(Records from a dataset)

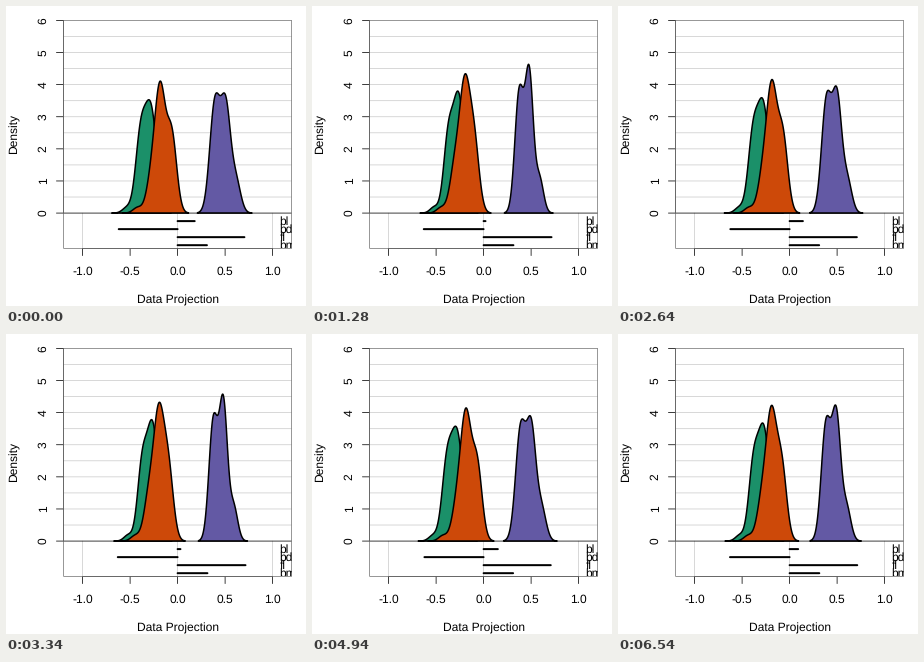
Recreate the animation shown at these times as a matplotlib script. Size 300 px wide and 300 px high, loop 6.56 s.

```python
import numpy as np
import matplotlib.pyplot as plt
from matplotlib.animation import FuncAnimation
from matplotlib.collections import LineCollection
from matplotlib.patches import Polygon, Rectangle

plt.rcParams.update({
    "font.family": "Liberation Sans", "font.size": 12,
    "path.snap": False, "text.hinting": "none",
})

SIZE, LOOP, TICK = 300, 6560, 20
L, R, T, B = 57.6, 285.6, 14.4, 242.4
REACH = 18                              # steps from rest to the widest rotation
MAX_SIN = 0.18                          # share of "bl" at the widest rotation
BEATS = np.cumsum([0, 100, 20, 100, 20, 100, 20])   # one 460 ms bar of uneven steps

# Each hill: colour, growth of its widths over the rotation, and its bumps as
# (centre, height, width, centre drift, height drift)
HILLS = [
    ("#1b9069", 0.07, [(-0.517, 0.19, 0.044, -0.016, -0.02),
                       (-0.371, 2.18, 0.049, -0.022, -0.03),
                       (-0.259, 3.64, 0.059, -0.023, -0.43)]),
    ("#cd4909", 0.0, [(-0.450, 0.17, 0.047, 0.028, 0.0),
                      (-0.306, 1.43, 0.053, 0.031, -0.43),
                      (-0.200, 3.80, 0.055, 0.018, -0.06),
                      (-0.103, 2.06, 0.052, 0.042, 0.31)]),
    ("#6359a4", 0.21, [(0.373, 3.77, 0.045, 0.020, -0.38),
                       (0.477, 4.42, 0.042, 0.030, -1.24),
                       (0.586, 1.06, 0.041, 0.029, -0.10)]),
]


def px(v):
    return (L + R) / 2 + v * (R - L) / 2.4


def py(v):
    return B - (v + 1.1) * (B - T) / 7.1


def outline(bumps, growth, u):
    """Sum of normal bumps, u of the way from rest to the widest rotation."""
    c, h, w, dc, dh = np.array(bumps).T
    c, h, w = c + u * dc, h + u * dh, w * (1 + u * growth)
    x = np.linspace(c[0] - 3.4 * w[0], c[-1] + 3.4 * w[-1], 140)
    y = (h * np.exp(-((x[:, None] - c) / w) ** 2 / 2)).sum(axis=1)
    y[[0, -1]] = 0
    return np.column_stack([px(x), py(y)])


def axis_values(u):
    """Projection weights: the first turns in, the others shrink to match."""
    s = u * MAX_SIN
    rest = np.sqrt(1 - s * s)
    return s, -0.63 * rest, 0.715 * rest, 0.314 * rest


fig = plt.figure(figsize=(SIZE / 72, SIZE / 72), dpi=72, facecolor="white")
ax = fig.add_axes([0, 0, 1, 1])
ax.set_xlim(0, SIZE)
ax.set_ylim(SIZE, 0)
ax.axis("off")


def strokes(segs, color, z, lw=0.75):
    art = LineCollection(segs, colors=color, linewidths=lw, zorder=z, capstyle="round")
    return ax.add_collection(art, autolim=False)


def label(x, y, s, **kw):
    return ax.text(x, y, s, va="baseline", rotation_mode="anchor", **kw)


grid = [[(L, py(v)), (R, py(v))] for v in np.arange(0.5, 6, 0.5)]
grid += [[(px(v), py(0)), (px(v), B)] for v in (-1, 0, 1)]
strokes(grid, "#cccccc", 1)

hills = [ax.add_patch(Polygon([(0, 0), (1, 1)], closed=True, fc=color, ec="black",
                              lw=1.5, joinstyle="round", zorder=2 + i))
         for i, (color, _, _) in enumerate(HILLS)]

strokes([[(L, py(0)), (R, py(0))]], "black", 6)
bars = strokes([], "black", 7, 2)

ticks = [[(L, py(0)), (L, py(6))], [(px(-1), B), (px(1), B)]]
for v in range(7):
    ticks.append([(L, py(v)), (L - 7.2, py(v))])
    label(40.6, py(v), str(v), ha="center", rotation=90)
for v in np.arange(-1, 1.1, 0.5):
    ticks.append([(px(v), B), (px(v), B + 7.2)])
    label(px(v), 268.8, f"{v:.1f}", ha="center")
strokes(ticks, "black", 8)

panel = Rectangle((L, T), R - L, B - T, fill=False, ec="#777777", lw=0.75, zorder=9)
ax.add_patch(panel)

label(px(0), 297.2, "Data Projection", ha="center")
label(11.8, (T + B) / 2, "Density", ha="center", rotation=90)
for i, name in enumerate(["bl", "bd", "fl", "bm"], 1):
    tag = label(273.4, py(-i / 4) + 3.4, name, zorder=10, clip_on=True)
    tag.set_clip_path(panel)


def draw(i):
    bar, t = divmod(i * TICK, 460)
    step = len(BEATS) * bar + np.searchsorted(BEATS, t, side="right") - 1
    u = abs(REACH - step % (2 * REACH)) / REACH
    for hill, (_, growth, bumps) in zip(hills, HILLS):
        hill.set_xy(outline(bumps, growth, u))
    bars.set_segments([[(px(0), py(-j / 4)), (px(v), py(-j / 4))]
                       for j, v in enumerate(axis_values(u), 1)])
    return [*hills, bars]


anim = FuncAnimation(fig, draw, frames=LOOP // TICK, interval=TICK,
                     repeat=True, repeat_delay=0)
plt.show()
```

— REQUIRED ACTION —
For each line in the records that contains the word "return", make a copy.

— SOLVED PROBLEM —
    return (L + R) / 2 + v * (R - L) / 2.4
    return B - (v + 1.1) * (B - T) / 7.1
    return np.column_stack([px(x), py(y)])
    return s, -0.63 * rest, 0.715 * rest, 0.314 * rest
    return ax.add_collection(art, autolim=False)
    return ax.text(x, y, s, va="baseline", rotation_mode="anchor", **kw)
    return [*hills, bars]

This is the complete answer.